━━━ DATA EXCERPTS

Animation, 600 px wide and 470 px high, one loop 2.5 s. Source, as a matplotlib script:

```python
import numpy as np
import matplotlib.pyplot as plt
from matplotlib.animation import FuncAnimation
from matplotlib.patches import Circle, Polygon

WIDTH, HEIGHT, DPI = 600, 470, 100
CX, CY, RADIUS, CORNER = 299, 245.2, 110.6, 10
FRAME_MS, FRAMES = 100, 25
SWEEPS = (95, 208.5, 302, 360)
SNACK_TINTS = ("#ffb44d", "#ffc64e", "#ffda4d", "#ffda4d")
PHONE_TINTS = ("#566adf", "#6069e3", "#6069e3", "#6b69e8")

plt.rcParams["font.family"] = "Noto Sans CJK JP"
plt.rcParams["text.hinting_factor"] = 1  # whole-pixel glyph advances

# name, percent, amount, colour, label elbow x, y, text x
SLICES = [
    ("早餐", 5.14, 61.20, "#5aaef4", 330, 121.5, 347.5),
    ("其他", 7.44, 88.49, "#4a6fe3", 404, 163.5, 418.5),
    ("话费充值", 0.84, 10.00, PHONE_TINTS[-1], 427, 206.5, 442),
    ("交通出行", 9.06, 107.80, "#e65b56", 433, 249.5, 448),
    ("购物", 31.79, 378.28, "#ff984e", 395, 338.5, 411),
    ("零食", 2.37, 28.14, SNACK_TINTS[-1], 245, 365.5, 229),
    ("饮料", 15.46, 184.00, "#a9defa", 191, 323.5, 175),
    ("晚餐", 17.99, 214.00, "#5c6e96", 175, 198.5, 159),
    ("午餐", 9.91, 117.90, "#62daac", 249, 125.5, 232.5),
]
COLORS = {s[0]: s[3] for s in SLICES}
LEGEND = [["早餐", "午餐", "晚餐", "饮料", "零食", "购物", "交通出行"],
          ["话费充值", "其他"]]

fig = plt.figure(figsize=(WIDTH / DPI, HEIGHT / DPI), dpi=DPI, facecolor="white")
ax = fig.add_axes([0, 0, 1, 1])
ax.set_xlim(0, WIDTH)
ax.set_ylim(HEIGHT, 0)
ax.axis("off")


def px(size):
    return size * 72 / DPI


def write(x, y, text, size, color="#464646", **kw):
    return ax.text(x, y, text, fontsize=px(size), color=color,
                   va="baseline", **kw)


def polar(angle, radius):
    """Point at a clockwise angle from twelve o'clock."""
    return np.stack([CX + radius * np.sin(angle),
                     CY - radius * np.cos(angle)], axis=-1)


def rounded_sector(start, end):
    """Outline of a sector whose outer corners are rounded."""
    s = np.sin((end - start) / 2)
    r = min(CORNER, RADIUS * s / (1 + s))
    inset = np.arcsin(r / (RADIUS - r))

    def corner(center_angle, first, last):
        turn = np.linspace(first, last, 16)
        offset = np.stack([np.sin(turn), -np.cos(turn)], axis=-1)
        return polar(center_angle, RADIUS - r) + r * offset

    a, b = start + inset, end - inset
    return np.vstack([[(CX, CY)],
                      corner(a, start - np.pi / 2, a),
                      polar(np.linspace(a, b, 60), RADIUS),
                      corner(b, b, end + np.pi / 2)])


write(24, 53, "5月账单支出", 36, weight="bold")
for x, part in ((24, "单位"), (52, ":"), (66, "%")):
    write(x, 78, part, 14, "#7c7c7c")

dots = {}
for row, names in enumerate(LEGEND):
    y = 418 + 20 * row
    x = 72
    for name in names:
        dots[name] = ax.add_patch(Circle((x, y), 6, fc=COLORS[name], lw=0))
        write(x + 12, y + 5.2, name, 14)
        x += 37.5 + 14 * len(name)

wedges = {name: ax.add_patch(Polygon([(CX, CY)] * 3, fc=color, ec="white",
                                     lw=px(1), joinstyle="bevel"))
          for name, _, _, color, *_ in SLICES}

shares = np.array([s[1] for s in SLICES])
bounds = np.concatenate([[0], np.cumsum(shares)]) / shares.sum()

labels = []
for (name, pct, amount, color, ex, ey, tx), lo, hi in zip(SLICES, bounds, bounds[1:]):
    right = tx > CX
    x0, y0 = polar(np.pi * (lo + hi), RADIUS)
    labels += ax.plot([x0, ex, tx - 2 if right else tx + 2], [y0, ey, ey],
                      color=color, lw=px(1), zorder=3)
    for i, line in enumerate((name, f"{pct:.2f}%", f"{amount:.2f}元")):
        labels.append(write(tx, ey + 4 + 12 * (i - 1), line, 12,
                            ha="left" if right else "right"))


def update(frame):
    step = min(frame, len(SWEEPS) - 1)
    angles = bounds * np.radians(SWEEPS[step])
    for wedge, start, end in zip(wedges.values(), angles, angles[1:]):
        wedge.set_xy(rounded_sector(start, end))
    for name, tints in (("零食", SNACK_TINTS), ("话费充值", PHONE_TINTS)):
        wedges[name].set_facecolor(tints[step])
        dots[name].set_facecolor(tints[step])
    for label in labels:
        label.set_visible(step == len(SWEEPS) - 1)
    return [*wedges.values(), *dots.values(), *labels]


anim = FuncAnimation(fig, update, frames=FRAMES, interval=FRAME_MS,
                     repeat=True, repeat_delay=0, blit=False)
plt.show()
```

━━━━━━

AIM OF THE TASK>
Write out all of the entries above, exactly and in full.

REPLY>
Animation, 600 px wide and 470 px high, one loop 2.5 s. Source, as a matplotlib script:

```python
import numpy as np
import matplotlib.pyplot as plt
from matplotlib.animation import FuncAnimation
from matplotlib.patches import Circle, Polygon

WIDTH, HEIGHT, DPI = 600, 470, 100
CX, CY, RADIUS, CORNER = 299, 245.2, 110.6, 10
FRAME_MS, FRAMES = 100, 25
SWEEPS = (95, 208.5, 302, 360)
SNACK_TINTS = ("#ffb44d", "#ffc64e", "#ffda4d", "#ffda4d")
PHONE_TINTS = ("#566adf", "#6069e3", "#6069e3", "#6b69e8")

plt.rcParams["font.family"] = "Noto Sans CJK JP"
plt.rcParams["text.hinting_factor"] = 1  # whole-pixel glyph advances

# name, percent, amount, colour, label elbow x, y, text x
SLICES = [
    ("早餐", 5.14, 61.20, "#5aaef4", 330, 121.5, 347.5),
    ("其他", 7.44, 88.49, "#4a6fe3", 404, 163.5, 418.5),
    ("话费充值", 0.84, 10.00, PHONE_TINTS[-1], 427, 206.5, 442),
    ("交通出行", 9.06, 107.80, "#e65b56", 433, 249.5, 448),
    ("购物", 31.79, 378.28, "#ff984e", 395, 338.5, 411),
    ("零食", 2.37, 28.14, SNACK_TINTS[-1], 245, 365.5, 229),
    ("饮料", 15.46, 184.00, "#a9defa", 191, 323.5, 175),
    ("晚餐", 17.99, 214.00, "#5c6e96", 175, 198.5, 159),
    ("午餐", 9.91, 117.90, "#62daac", 249, 125.5, 232.5),
]
COLORS = {s[0]: s[3] for s in SLICES}
LEGEND = [["早餐", "午餐", "晚餐", "饮料", "零食", "购物", "交通出行"],
          ["话费充值", "其他"]]

fig = plt.figure(figsize=(WIDTH / DPI, HEIGHT / DPI), dpi=DPI, facecolor="white")
ax = fig.add_axes([0, 0, 1, 1])
ax.set_xlim(0, WIDTH)
ax.set_ylim(HEIGHT, 0)
ax.axis("off")


def px(size):
    return size * 72 / DPI


def write(x, y, text, size, color="#464646", **kw):
    return ax.text(x, y, text, fontsize=px(size), color=color,
                   va="baseline", **kw)


def polar(angle, radius):
    """Point at a clockwise angle from twelve o'clock."""
    return np.stack([CX + radius * np.sin(angle),
                     CY - radius * np.cos(angle)], axis=-1)


def rounded_sector(start, end):
    """Outline of a sector whose outer corners are rounded."""
    s = np.sin((end - start) / 2)
    r = min(CORNER, RADIUS * s / (1 + s))
    inset = np.arcsin(r / (RADIUS - r))

    def corner(center_angle, first, last):
        turn = np.linspace(first, last, 16)
        offset = np.stack([np.sin(turn), -np.cos(turn)], axis=-1)
        return polar(center_angle, RADIUS - r) + r * offset

    a, b = start + inset, end - inset
    return np.vstack([[(CX, CY)],
                      corner(a, start - np.pi / 2, a),
                      polar(np.linspace(a, b, 60), RADIUS),
                      corner(b, b, end + np.pi / 2)])


write(24, 53, "5月账单支出", 36, weight="bold")
for x, part in ((24, "单位"), (52, ":"), (66, "%")):
    write(x, 78, part, 14, "#7c7c7c")

dots = {}
for row, names in enumerate(LEGEND):
    y = 418 + 20 * row
    x = 72
    for name in names:
        dots[name] = ax.add_patch(Circle((x, y), 6, fc=COLORS[name], lw=0))
        write(x + 12, y + 5.2, name, 14)
        x += 37.5 + 14 * len(name)

wedges = {name: ax.add_patch(Polygon([(CX, CY)] * 3, fc=color, ec="white",
                                     lw=px(1), joinstyle="bevel"))
          for name, _, _, color, *_ in SLICES}

shares = np.array([s[1] for s in SLICES])
bounds = np.concatenate([[0], np.cumsum(shares)]) / shares.sum()

labels = []
for (name, pct, amount, color, ex, ey, tx), lo, hi in zip(SLICES, bounds, bounds[1:]):
    right = tx > CX
    x0, y0 = polar(np.pi * (lo + hi), RADIUS)
    labels += ax.plot([x0, ex, tx - 2 if right else tx + 2], [y0, ey, ey],
                      color=color, lw=px(1), zorder=3)
    for i, line in enumerate((name, f"{pct:.2f}%", f"{amount:.2f}元")):
        labels.append(write(tx, ey + 4 + 12 * (i - 1), line, 12,
                            ha="left" if right else "right"))


def update(frame):
    step = min(frame, len(SWEEPS) - 1)
    angles = bounds * np.radians(SWEEPS[step])
    for wedge, start, end in zip(wedges.values(), angles, angles[1:]):
        wedge.set_xy(rounded_sector(start, end))
    for name, tints in (("零食", SNACK_TINTS), ("话费充值", PHONE_TINTS)):
        wedges[name].set_facecolor(tints[step])
        dots[name].set_facecolor(tints[step])
    for label in labels:
        label.set_visible(step == len(SWEEPS) - 1)
    return [*wedges.values(), *dots.values(), *labels]


anim = FuncAnimation(fig, update, frames=FRAMES, interval=FRAME_MS,
                     repeat=True, repeat_delay=0, blit=False)
plt.show()
```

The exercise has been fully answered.